▸ **The problem**
Give only the number of lines in the records that contain the word "href".
━━━━━━━━━━
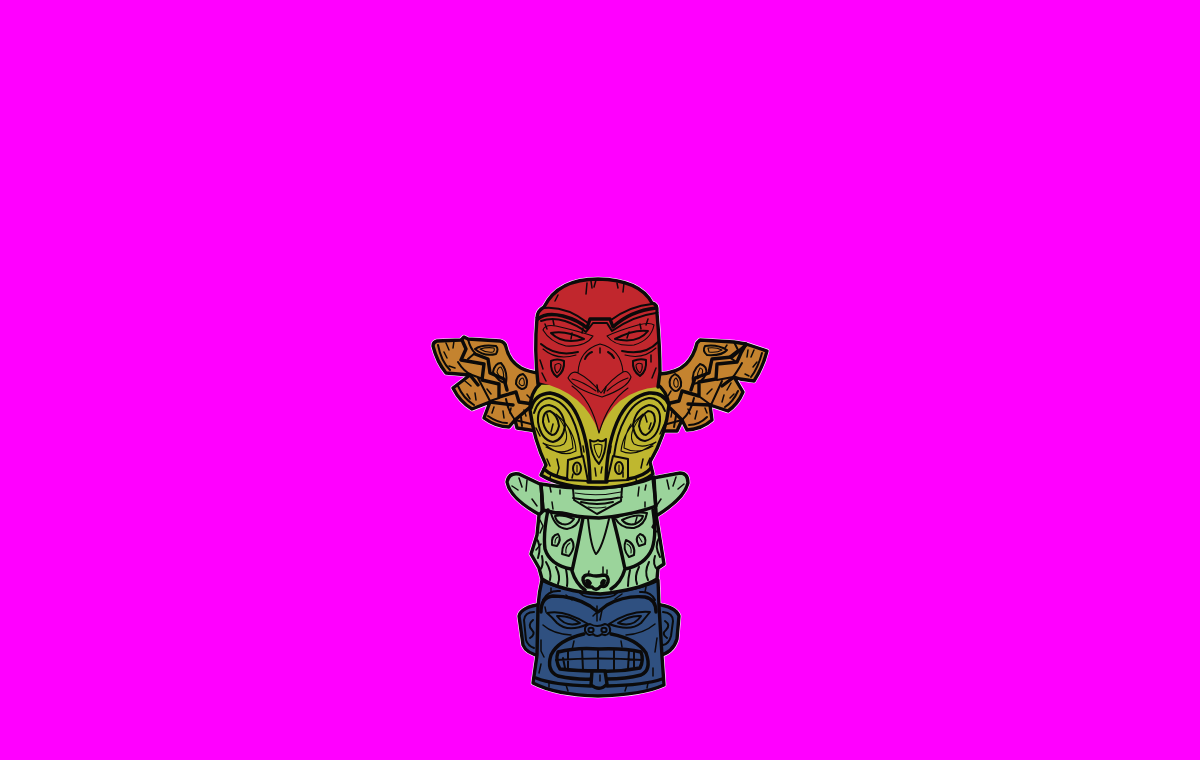
<!DOCTYPE html>
<html lang="en">
<head>
<meta charset="utf-8">
<title>Totem pole</title>
<style>
:root{
  --ground:#ff00ff;
  --ink:#0b0a0a;
  --halo:#ffffff;
  --red:#c1272d;
  --orange:#c4832f;
  --yellow:#bfb72f;
  --green:#9bd49b;
  --blue:#2f5080;
}
html,body{margin:0;width:1200px;height:760px;overflow:hidden;background:var(--ground)}
.totem{display:block;width:1200px;height:760px}
.totem path,.totem ellipse{stroke-linejoin:round;stroke-linecap:round}
.halo use{fill:var(--halo);stroke:var(--halo);stroke-width:4.6}
.shape{stroke:var(--ink);stroke-width:3.4}
.bold{fill:none;stroke:var(--ink);stroke-width:3.4}
.line{fill:none;stroke:var(--ink);stroke-width:2}
.fine{fill:none;stroke:var(--ink);stroke-width:1.1}
.crack{fill:none;stroke:var(--ink);stroke-width:1.5}
.solid{fill:var(--ink);stroke:none}
.red{fill:var(--red)}
.orange{fill:var(--orange)}
.yellow{fill:var(--yellow)}
.green{fill:var(--green)}
.blue{fill:var(--blue)}
</style>
</head>
<body>
<svg class="totem" viewBox="0 0 1200 760" role="img" aria-label="Totem pole with a winged bird, a wolf and a gorilla">
  <defs>
    <path id="wing-left" d="M433 346Q433 342 437 341L461 340L464 337L468 339L500 341Q505 342 506 347Q509 361 521 368Q529 372 539 373L541 432L530 430L517 428L515 420L509 427Q496 427 484 418L490 402L472 409Q460 402 453 388L470 375L446 373Q437 362 433 346Z"/>
    <path id="wing-right" d="M700 340L734 342L746 344L767 351Q763 367 754 381L740 379L734 377L743 392Q738 404 728 411L710 405L712 420Q702 429 687 430L682 420L677 431L664 431L656 400L659 374Q677 373 686 364Q694 356 697 343Z"/>
    <path id="bird-body" d="M541 383Q530 392 530 410Q534 440 546 465L541 475Q562 488 600 488Q638 486 653 474L650 462Q666 435 669 405Q667 391 656 383Z"/>
    <path id="bird-head" d="M537 318Q537 311 544 307Q558 279 598 279Q640 280 652 303Q658 304 657 313Q660 348 660 372L658 387Q613 391 599 433Q585 392 538 382Q534 350 537 318Z"/>
    <path id="wolf-ear-left" d="M542 485L519 474Q509 472 507 482Q510 499 542 516Z"/>
    <path id="wolf-ear-right" d="M653 478L680 473Q688 473 688 483Q684 499 656 516Z"/>
    <path id="wolf-head" d="M541 484Q570 489 600 488Q635 486 654 477L656 514L659 533L664 564L658 568L657 579Q640 590 600 594Q560 591 542 579L539 568L531 554L537 535L539 515L543 511Z"/>
    <path id="ape-ear-left" d="M542 604Q521 607 519 616L523 645Q526 653 540 656Z"/>
    <path id="ape-ear-right" d="M656 604Q676 607 679 616L677 639Q673 653 658 656Z"/>
    <path id="ape-head" d="M542 580Q539 592 538 606L537 655L533 683Q556 695 598 696Q642 695 664 685L662 656L659 606L658 580Q640 590 600 592Q560 590 542 580Z"/>
    <path id="tooth-crack" d="M0 0Q1 4-1 8"/>
  </defs>

  <g class="halo">
    <use href="#wing-left"/><use href="#wing-right"/><use href="#bird-body"/><use href="#bird-head"/>
    <use href="#wolf-ear-left"/><use href="#wolf-ear-right"/><use href="#wolf-head"/>
    <use href="#ape-ear-left"/><use href="#ape-ear-right"/><use href="#ape-head"/>
  </g>

  <g id="gorilla">
    <use href="#ape-ear-left" class="shape blue"/>
    <use href="#ape-ear-right" class="shape blue"/>
    <use href="#ape-head" class="shape blue"/>
    <path class="line" d="M534 612Q525 612 524 620L526 640Q528 646 534 648M533 620Q527 625 532 630Q536 634 530 638M663 612Q673 613 673 621L671 636Q669 644 663 645M665 621Q671 625 666 630Q661 634 667 638"/>
    <path class="bold" d="M541 612Q541 597 553 596Q574 596 590 606L598 612L607 605Q625 595 645 597Q656 599 656 612"/>
    <path class="line" d="M543 600Q548 590 560 591M655 600Q651 591 640 592M580 593Q584 598 598 598Q613 598 617 593"/>
    <path class="line" d="M547 613Q564 609 588 624Q568 633 557 623Q552 617 547 613ZM650 612Q631 610 609 624Q630 632 641 623Q646 617 650 612Z"/>
    <path class="line" d="M557 616Q569 615 580 623Q566 628 557 616ZM641 616Q630 615 618 623Q633 628 641 616Z"/>
    <path class="crack" d="M543 625Q553 634 571 635M655 624Q643 634 626 635M597 606V621M593 616L597 612M602 610L600 620"/>
    <path class="line" d="M585 631Q584 625 590 624Q597 628 605 624Q611 625 610 632Q606 637 602 634Q597 638 593 634Q588 637 585 631Z"/>
    <ellipse class="line" cx="591" cy="630" rx="2.6" ry="2.2"/>
    <ellipse class="line" cx="604" cy="630" rx="2.6" ry="2.2"/>
    <path class="bold" d="M584 634Q558 640 551 655Q546 671 558 676Q577 680 592 679M611 634Q637 639 646 653Q652 670 641 675Q626 679 607 679"/>
    <path class="bold" d="M558 652Q577 647 599 649Q624 648 641 652Q644 660 640 668Q620 672 599 671Q577 671 560 669Q555 661 558 652Z"/>
    <path class="line" d="M556 660Q600 657 642 660M568 650V669M582 649L583 670M598 649V670M614 649V670M629 650L628 669M563 658L565 668M634 652V667"/>
    <path class="shape blue" d="M592 671H605L607 684Q600 692 591 685Z"/>
    <path class="bold" d="M536 678Q553 685 591 686M607 686Q645 685 662 679"/>
    <path class="crack" d="M545 607L546 612M541 640V651L544 657M549 682V687M566 685L568 691M627 685L625 691M648 683L647 688M657 638L655 652M574 641L572 650M621 641L622 647M653 668V676M541 664L539 673M615 599L622 594M572 600L566 595M551 588V592M646 587L645 592M600 675V681"/>
  </g>

  <g id="wolf">
    <use href="#wolf-ear-left" class="shape green"/>
    <use href="#wolf-ear-right" class="shape green"/>
    <use href="#wolf-head" class="shape green"/>
    <path class="bold" d="M541 485L543 510Q570 517 599 518Q633 515 656 506L653 478"/>
    <path class="line" d="M573 489L574 500L597 514L621 501L622 488M573 498Q598 503 622 497M581 502Q597 506 613 502"/>
    <path class="fine" d="M575 493Q598 497 621 492M588 507Q597 509 606 507"/>
    <path class="bold" d="M548 510Q543 534 545 549Q550 565 571 569M653 510Q657 534 652 549Q645 565 625 569M583 518Q578 545 572 571Q576 584 585 590M613 518Q620 545 625 569Q621 583 611 589"/>
    <path class="line" d="M588 519Q591 548 596 554Q602 549 609 519"/>
    <path class="line" d="M551 513Q560 510 580 517Q578 527 567 529Q555 528 551 513ZM647 513Q634 511 615 518Q621 529 634 528Q645 525 647 513Z"/>
    <path class="line" d="M555 516Q562 514 574 519Q569 526 562 524Q556 522 555 516ZM643 516Q635 514 622 520Q627 526 635 524Q642 521 643 516Z"/>
    <path class="line" d="M552 545Q551 535 558 534Q562 539 557 546ZM562 554Q562 542 571 539Q577 546 569 556ZM645 544Q647 536 640 534Q634 538 639 546ZM634 555Q636 544 626 540Q622 549 629 557Z"/>
    <path class="fine" d="M555 543Q555 538 558 537M566 553Q565 546 570 543M642 542L639 537M631 553Q632 546 627 544"/>
    <path class="bold" d="M583 580Q583 574 590 575Q596 577 603 575Q609 575 608 582Q606 588 601 586Q596 592 592 587Q585 588 583 580Z"/>
    <path class="solid" d="M585 580Q589 577 592 583L590 587Q586 586 585 580ZM606 580Q602 577 600 583L601 586Q606 586 606 580Z"/>
    <path class="line" d="M536 538Q542 545 538 558M542 556Q544 566 540 570M546 562Q552 572 550 580M556 567Q561 577 558 584M566 569Q568 580 567 586M659 538Q654 546 660 557M655 556Q652 565 658 570M649 562Q644 572 648 580M639 567Q634 577 637 584M630 570Q628 579 628 586"/>
    <path class="crack" d="M519 478L522 487M527 480L526 491M512 486L518 490M532 499L537 506M676 477L673 486M667 480L669 489M684 484L678 489M661 499L657 505M550 487L551 492M560 490V494M639 487L638 496M646 485L645 490M552 502L553 509M645 502V507M589 571L588 575M603 567V573M540 520L543 526L540 533M656 520L652 527L657 532M637 517L635 524M607 570V574M536 550L541 544"/>
  </g>

  <g id="left-wing">
    <use href="#wing-left" class="shape orange"/>
    <path class="bold" d="M462 340L466 349L461 360L484 364L482 380L499 384V397L516 392L519 402L533 404"/>
    <path class="line" d="M468 339Q470 348 475 353L468 359M458 362Q464 372 472 375L483 379M478 378L490 401L499 398M506 399Q508 411 515 420L531 424"/>
    <path class="bold" d="M475 354L488 359L490 373L504 379L507 390M470 375L478 385M490 402L513 405M515 420L529 408"/>
    <path class="line" d="M475 349Q482 344 496 346Q499 349 496 354Q484 357 475 349ZM493 372Q495 363 501 363Q508 371 506 383Q498 382 493 372ZM516 384Q516 375 523 374Q529 379 526 387Q521 392 516 384Z"/>
    <path class="fine" d="M480 349Q487 347 494 348Q495 351 493 352Q486 353 480 349ZM497 372Q498 367 501 367Q505 373 503 379Q499 377 497 372ZM519 383Q520 378 523 378Q525 381 524 385Q521 387 519 383Z"/>
    <path class="line" d="M438 345Q441 361 450 370M458 386Q463 398 474 405M488 416Q498 423 507 423M521 417L522 426"/>
    <path class="crack" d="M446 343L449 350M454 341L453 348M444 352L447 358M449 366L455 368M465 381L471 386M476 400L475 393M470 399L467 394M494 407L492 413M503 411L504 418M511 408L510 413M524 410L526 416M487 389L491 394M527 395L531 399"/>
  </g>

  <g id="right-wing">
    <use href="#wing-right" class="shape orange"/>
    <path class="bold" d="M746 344L741 353L737 362L717 364L716 379L699 382V396L682 391L679 401L666 404"/>
    <path class="line" d="M734 342L738 350L729 357L735 361M742 363Q737 372 733 377L717 380M722 381L711 405L700 397M694 398Q691 412 682 420L667 424"/>
    <path class="bold" d="M746 345L732 357L712 359L709 373L695 378L691 390M734 377L722 386M710 405L688 404M682 420L670 408"/>
    <path class="line" d="M705 346Q717 344 727 350Q722 356 707 355Q702 351 705 346ZM693 384Q691 371 700 364Q708 366 706 374Q702 383 693 384ZM670 386Q668 378 675 374Q682 377 681 386Q676 396 670 386Z"/>
    <path class="fine" d="M708 348Q716 347 722 350Q717 353 709 352ZM697 379Q697 373 700 368Q704 369 702 374Q700 378 697 379ZM674 385Q673 380 676 378Q679 381 678 386Q676 389 674 385Z"/>
    <path class="line" d="M762 353Q758 368 751 377M738 391Q733 402 725 407M707 417Q699 425 689 425M676 416L674 427"/>
    <path class="crack" d="M754 350L751 357M748 350L747 357M757 362L753 367M745 374L749 376M731 383L727 390M722 402L724 395M730 398L734 394M705 408L707 413M697 411L695 419M688 409L690 414M672 411L671 417M712 389L707 394M727 345L725 348M668 396L671 391"/>
  </g>

  <g id="bird">
    <use href="#bird-body" class="shape yellow"/>
    <path class="red" d="M537 318Q537 311 544 307Q558 279 598 279Q640 280 652 303Q658 304 657 313Q660 348 660 372L658 387Q613 391 599 433Q585 392 538 382Q534 350 537 318Z"/>
    <path class="bold" d="M538 384Q534 350 537 318Q537 311 544 307Q558 279 598 279Q640 280 652 303Q658 304 657 313Q660 348 660 372L658 387"/>
    <path class="fine" d="M572 386Q591 399 599 433Q608 402 628 388"/>

    <path class="bold" d="M538 319Q546 312 563 316Q578 320 587 328L590 319H610L613 327Q630 311 656 308"/>
    <path class="line" d="M541 321Q552 317 565 321Q577 325 586 332L593 323H607L612 331Q633 316 656 313M544 308Q566 306 588 323M652 304Q630 306 611 320"/>
    <path class="fine" d="M543 330Q545 324 556 326Q578 331 593 336Q586 347 566 346Q550 342 543 330ZM654 325Q650 322 638 325Q620 330 607 336Q615 347 634 345Q651 340 654 325Z"/>
    <path class="line" d="M551 333Q566 330 584 339Q563 345 551 333ZM648 331Q634 329 615 339Q638 344 648 331Z"/>
    <path class="line" d="M541 344Q556 357 578 352M658 342Q645 356 622 351"/>
    <path class="fine" d="M543 349Q557 361 576 355M656 348Q643 360 625 355M568 378Q572 370 578 373Q579 350 600 344Q621 349 623 372Q628 370 631 377Q628 388 602 397Q574 389 568 378ZM578 373Q590 379 601 393Q611 379 623 372M572 379Q582 381 596 391M628 378Q618 381 607 391"/>
    <path class="line" d="M585 359Q587 354 592 352M614 358Q612 354 608 352"/>
    <path class="line" d="M551 361Q557 358 564 361Q565 371 557 377Q550 372 551 361ZM646 360Q640 358 633 361Q632 371 640 376Q647 371 646 360Z"/>
    <path class="fine" d="M555 365Q559 362 561 365Q561 370 557 373Q554 370 555 365ZM642 364Q638 362 636 365Q636 370 640 373Q643 369 642 364Z"/>
    <path class="crack" d="M587 283L586 294M591 281L592 288M596 280L594 287M617 283L618 288M624 283L623 292M558 295L555 301M545 324L547 329M553 320L554 325M648 319L646 325M640 324L641 329M651 355V362M540 360L543 369M542 373L546 381M656 368L652 378M600 348V353M597 385L598 392M606 387L604 393M583 328L582 333M629 332L627 338M572 333L571 339"/>

    <path class="bold" d="M531 408Q535 394 550 393Q568 396 577 415Q589 440 590 480M669 405Q664 392 649 393Q631 396 620 416Q607 441 606 480"/>
    <path class="line" d="M534 413Q538 399 549 398Q564 401 572 418Q579 432 582 456M665 411Q660 398 649 398Q634 401 625 419Q617 433 614 456"/>
    <path class="line" d="M538 422Q537 406 549 405Q563 408 565 426Q563 440 553 442Q541 440 538 422ZM660 421Q661 406 649 405Q635 409 633 426Q635 440 645 441Q658 438 660 421Z"/>
    <path class="line" d="M543 422Q543 411 550 411Q558 415 559 426Q557 435 552 435Q545 432 543 422ZM655 421Q655 411 648 411Q640 416 639 426Q641 435 646 435Q653 431 655 421Z"/>
    <path class="fine" d="M556 414Q575 430 576 451Q562 459 543 443Q556 449 564 444Q572 434 556 414ZM643 414Q623 431 621 451Q636 458 656 442Q643 449 634 444Q626 434 643 414ZM546 447Q562 456 573 448Q572 433 566 424M653 446Q637 455 624 448Q625 433 631 424"/>
    <path class="line" d="M590 440Q594 443 598 440Q602 443 606 439Q606 454 599 464Q591 456 590 440Z"/>
    <path class="fine" d="M594 445L598 444L602 445Q602 453 599 458Q595 453 594 445Z"/>
    <path class="line" d="M568 460L583 456L588 481L567 480ZM628 459L613 456L607 481L628 480Z"/>
    <ellipse class="line" cx="577" cy="468.500" rx="4" ry="6"/>
    <ellipse class="line" cx="619" cy="468" rx="4" ry="6"/>
    <path class="fine" d="M577 465V472M619 465V472"/>
    <path class="bold" d="M544 469Q551 476 567 479M588 482H607M628 479Q645 476 651 468"/>
    <path class="crack" d="M547 414L549 422M553 424L551 432M645 415L647 422M651 423L649 429M547 459L550 466M557 459L559 468L557 475M643 459L641 468M650 458L647 465M583 446L584 452M611 446L610 453M595 468L596 476M602 467L601 473M536 428L540 436M664 425L660 434M572 478L573 474M623 477V472M551 474L550 478M636 479L637 483"/>
  </g>
</svg>
</body>
</html>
━━━━━━━━━━
▸ **Solution**
12